January 2015:

    I made the CANFI (cheap automatic noise figure indicator) with a RTL2832U DVB-T stick.

Summer 2015:

    Last tests of my mobile amateur rain pulse radar.

Winter 2015/16:

    Some experiments with Raspberry Pi2 and Arduino.

March 2016:

    Raspberry Pi2 weather cam with wide angle lens (still images and live streaming).

Spring 2016:

    HikVision DS-2CD2035-I 3MP weather cam with weather data overlay installed (live streaming and still images).
    Upgrade of my TOA-lightning "System Green" to "System Blue"

Summer/Fall 2016:

    A lot of IoT (internet of things) experiments with arduino, raspberry and sensor modules.

Spring 2018:

    I built up the new generation 76 GHz transverter made by Kuhne Electronic. First QSO was in July.
    Owner of a turning lathe.

Fall 2018:

Winter 2018/19:

Spring 2019:

    Owner of a drilling/milling machine.

Summer/Fall 2019:

Winter 2019/20:

    Tests above 300 GHz with OE5VRL.
    I hold a presentation at Dorsten GHz conference in Germany.

Spring 2020:

    I use the Adalm-Pluto SDR as measurement device.
    Trying the "poor guy 47 GHz transverter" made by 9A4QV.
    Owner of an old used "Simple 10 GHz Transverter" designed by DB6NT.
    I wrote an web-article about rectangular/circular waveguide and waveguide cavity filter calculations.

Summer 2020:

    Spectrum analyzer extension module for the Adalm Pluto.
    I made waveguide and feed simulations with OpenEMS/Octave and CST software.
    Bought the NanoVNA v2 (up to 3 GHz) with 4" display and N-connectors.
    Some preparations for more tests beyond 300 GHz.

Fall 2020:

    Start with a portable EME station for 10 GHz.

Winter 2020/21:

    I built MySondyGo to hunt weather ballons.

Summer/Fall 2021:

    I built some ~12 GHz oscillators up to 18-19 dBm output power.
    I finished my 15 W power amplifier for 10 GHz EME.
    I extended my simple 24 GHz transverter with a LNA and 1.5 W power amplifier.

Winter 2021/22:

    I built the WeatherBox.

Summer/Fall 2022:

    First DL0SHF 10 GHz moon beacon decode with my portable EME station.
    "Bayrischer Bergtag BBT" second place 2022 of home made competition.
    I made a summary of reflector antenna basics
    Article "EME with narrow beam antennas" and "Loss due to Tx and Rx pointing offset on moon" together with Joachim Koeppen DF3GJ
    Built up improved motorized azimuth and elevation system for EME

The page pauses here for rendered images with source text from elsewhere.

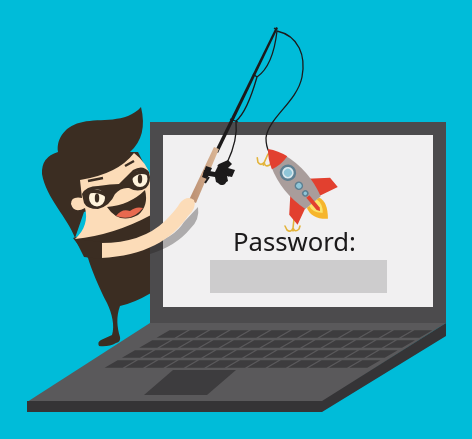
<!DOCTYPE html>
<html lang="en">
<head>
<meta charset="utf-8">
<title>Password phishing</title>
<style>
:root {
  --sky: #00bcd9;
  --case: #4c4b4d;
  --case-top: #5a595b;
  --case-edge: #353436;
  --key: #3d3c3e;
  --screen: #f1f0f1;
  --field: #cdcccd;
  --ink: #1c1a1b;
  --cloth: #3b2d22;
  --skin: #fcdcb8;
  --eye: #fff3dc;
  --tongue: #e8694f;
  --cork: #c9a184;
  --rocket: #a99d9b;
  --red: #e2402f;
  --gold: #e3b43c;
}
html, body { margin: 0; overflow: hidden; background: var(--sky); }
svg { display: block; width: 472px; height: 439px; }
.label { font: 26px "Noto Sans", "Open Sans", sans-serif; fill: var(--ink); }
.keys { stroke: var(--key); stroke-width: 7.5; stroke-dasharray: 18 2.4; }
.cloth { fill: var(--cloth); }
.skin { fill: var(--skin); }
.line { fill: none; stroke: var(--ink); stroke-width: 1.3; }
.hook { fill: none; stroke: var(--gold); stroke-width: 1.6; stroke-linecap: round; }
</style>
</head>
<body>
<svg viewBox="0 0 472 439" role="img" aria-label="A masked thief fishing for a password on a laptop">
  <defs>
    <g id="hook">
      <path class="hook" d="M0 0L-1 9Q-3 14-7 11L-9 7M-1 9Q1 14 5 10L6 7M-1 9V12"/>
    </g>
    <linearGradient id="cork" x1="0" x2="1">
      <stop offset="0" stop-color="#b98d70"/>
      <stop offset="1" stop-color="#dcb898"/>
    </linearGradient>
  </defs>

  <rect width="472" height="439" fill="var(--sky)"/>

  <g id="thief-body">
    <path class="cloth" d="M73 238L151 214V293Q134 303 120 306C116 317 117 327 120 337Q121 342 116 343Q109 347 99 346Q97 342 101 340L112 335C115 326 112 313 107 303C99 288 91 268 88 258Z"/>
  </g>

  <g id="thief-head">
    <path class="cloth" d="M75 238C68 218 46 198 42 174Q41 157 58 152C56 138 66 125 83 122C100 118 126 124 141 107Q148 136 130 152L138 152L150 176V190L84 212Z"/>
    <path class="skin" d="M75 239C85 230 88 219 85 208Q74 214 71 204Q71 196 82 198L80 180Q118 174 134 153Q146 162 151 177V215Q114 235 75 239Z"/>
    <path class="cloth" d="M82 194Q86 186 98 186Q111 184 119 184Q127 176 133 170Q143 164 149 172Q152 182 146 188Q138 193 129 188Q121 187 115 194Q110 206 98 209Q87 209 84 203Z"/>
    <ellipse cx="97" cy="198" rx="8" ry="8.5" fill="var(--eye)"/>
    <ellipse cx="140" cy="179" rx="7.5" ry="8" fill="var(--eye)"/>
    <ellipse class="cloth" cx="97" cy="198" rx="2.2" ry="4.5"/>
    <ellipse class="cloth" cx="140" cy="179" rx="2.2" ry="4.5"/>
    <path class="cloth" d="M86 191Q98 187 107 194L106 197Q97 191 87 194ZM130 176Q137 168 147 172L147 175Q138 172 132 179Z"/>
    <path d="M88 181L103 178M125 166L134 161" stroke="var(--cloth)" stroke-width="2.5"/>
    <path class="cloth" d="M107 207Q130 205 145 190Q149 206 138 215Q119 225 107 207Z"/>
    <path d="M116 216Q122 208 130 211Q136 206 143 208Q132 222 116 216Z" fill="var(--tongue)"/>
  </g>

  <g id="laptop">
    <path d="M150 122H446V323H150Z" fill="var(--case)"/>
    <rect x="163" y="135" width="270" height="172" fill="var(--screen)"/>
    <path d="M150 323H446L322 402H27Z" fill="var(--case-top)"/>
    <path d="M27 401H322L446 323V336L322 412H27Z" fill="var(--case-edge)"/>
    <g id="keyboard" transform="translate(160 330) skewX(-60)">
      <path class="keys" d="M10 4H274M10 14H274M10 24H274M10 34H274"/>
    </g>
    <path d="M173 370H236L207 395H144Z" fill="var(--key)"/>
  </g>

  <g id="login">
    <text class="label" x="233" y="251" textLength="123" lengthAdjust="spacingAndGlyphs">Password:</text>
    <rect x="210" y="260" width="177" height="33" fill="var(--field)"/>
  </g>

  <g id="fishing-rod">
    <path class="line" d="M277 31C299 36 306 56 302 77C297 102 268 118 266 138Q266 146 269 152"/>
    <path class="line" d="M277 31Q273 66 257 77Q247 112 236 121Q238 140 227 163"/>
    <path d="M215 151L276 27L278 28L218 153Z" fill="var(--ink)"/>
    <path d="M189 200L214 147L219 149L196 203Z" fill="url(#cork)"/>
    <path d="M206 166L202 177L207 179L212 168Z" fill="var(--ink)"/>
    <path class="line" d="M257 77L253 74M238 122L230 119M277 30L274 28" stroke-width="2"/>
    <g id="reel" fill="var(--ink)">
      <path d="M204 170L215 172L219 164L228 160L232 164L228 168L235 170L232 177L227 176L228 181L222 185L216 182L215 177L203 175Z"/>
      <circle cx="222" cy="181" r="4"/>
      <path d="M218 165L229 176M209 177L205 183" stroke="var(--ink)" stroke-width="2"/>
    </g>
  </g>

  <g id="thief-arm">
    <path d="M150 244Q174 238 184 222L198 207Q200 220 190 229Q176 246 150 254Z" fill="#1c1a1b" opacity=".32"/>
    <path class="skin" d="M101 243Q142 243 165 221Q176 210 180 203Q187 195 194 200Q197 208 188 216C172 240 144 256 101 258Z"/>
    <path class="cloth" d="M75 239L102 242V259L84 257Z"/>
  </g>

  <g id="rocket-bait">
    <use href="#hook" transform="translate(268 154) rotate(18)"/>
    <use href="#hook" transform="translate(294 219)"/>
    <g id="rocket" transform="translate(268 149) rotate(-40)">
      <path d="M-8 70H8Q12 79 1 92Q-12 82-8 70Z" fill="#f6b52c"/>
      <path d="M-5 70H5Q7 77 1 84Q-7 78-5 70Z" fill="#fbe46a"/>
      <path d="M-11 48L-26 64V77L-9 69ZM11 48L29 62V74L9 69Z" fill="var(--red)"/>
      <path d="M-9 16H9Q18 42 10 70H-10Q-18 42-9 16Z" fill="var(--rocket)"/>
      <path d="M0 0Q7 8 10 18Q0 21-10 18Q-7 8 0 0Z" fill="var(--red)"/>
      <circle cx="0" cy="31" r="7" fill="#d9e9ee" stroke="#5d7f91" stroke-width="2.5"/>
      <circle cx="0" cy="31" r="4" fill="#8fc6d8"/>
      <circle cx="0" cy="48" r="3.5" fill="#8fc6d8" stroke="#5d7f91" stroke-width="1.5"/>
      <circle cx="0" cy="58" r="2.5" fill="#8fc6d8" stroke="#5d7f91" stroke-width="1.5"/>
      <path d="M-2 62H2V78L0 81L-2 78Z" fill="var(--red)"/>
    </g>
  </g>
</svg>
</body>
</html>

Winter 2022/23:

    I built the F6BVA 10 GHz tranverter.
    I built up a 24 GHz MKU24-G3 transverter system.
    I built up a 10 GHz MKU10-G3 transverter system.
    Connected a Pluto+, SATSAGEN software, dual directional coupler and female SMA SOL calibration kit to get a VNA up to 12 GHz.

Spring/summer 2023:

    Release of new EME Link Budget & Analysis Tool from 1 - 100 GHz.
    I built the 24 GHz transverter system using a Wavelab module.
    I built up a very accurate dish tracking system for EME developed by an EA group.

Winter 2023/24:

    Started again to make feed and reflector antenna simulations using free software. OpenEMS, CST and GRASP-SE (TICRA).
    Preview: My third talk "EME link budget & analysis tool" at Dorsten "GHz Tagung" on 17th of February 2024.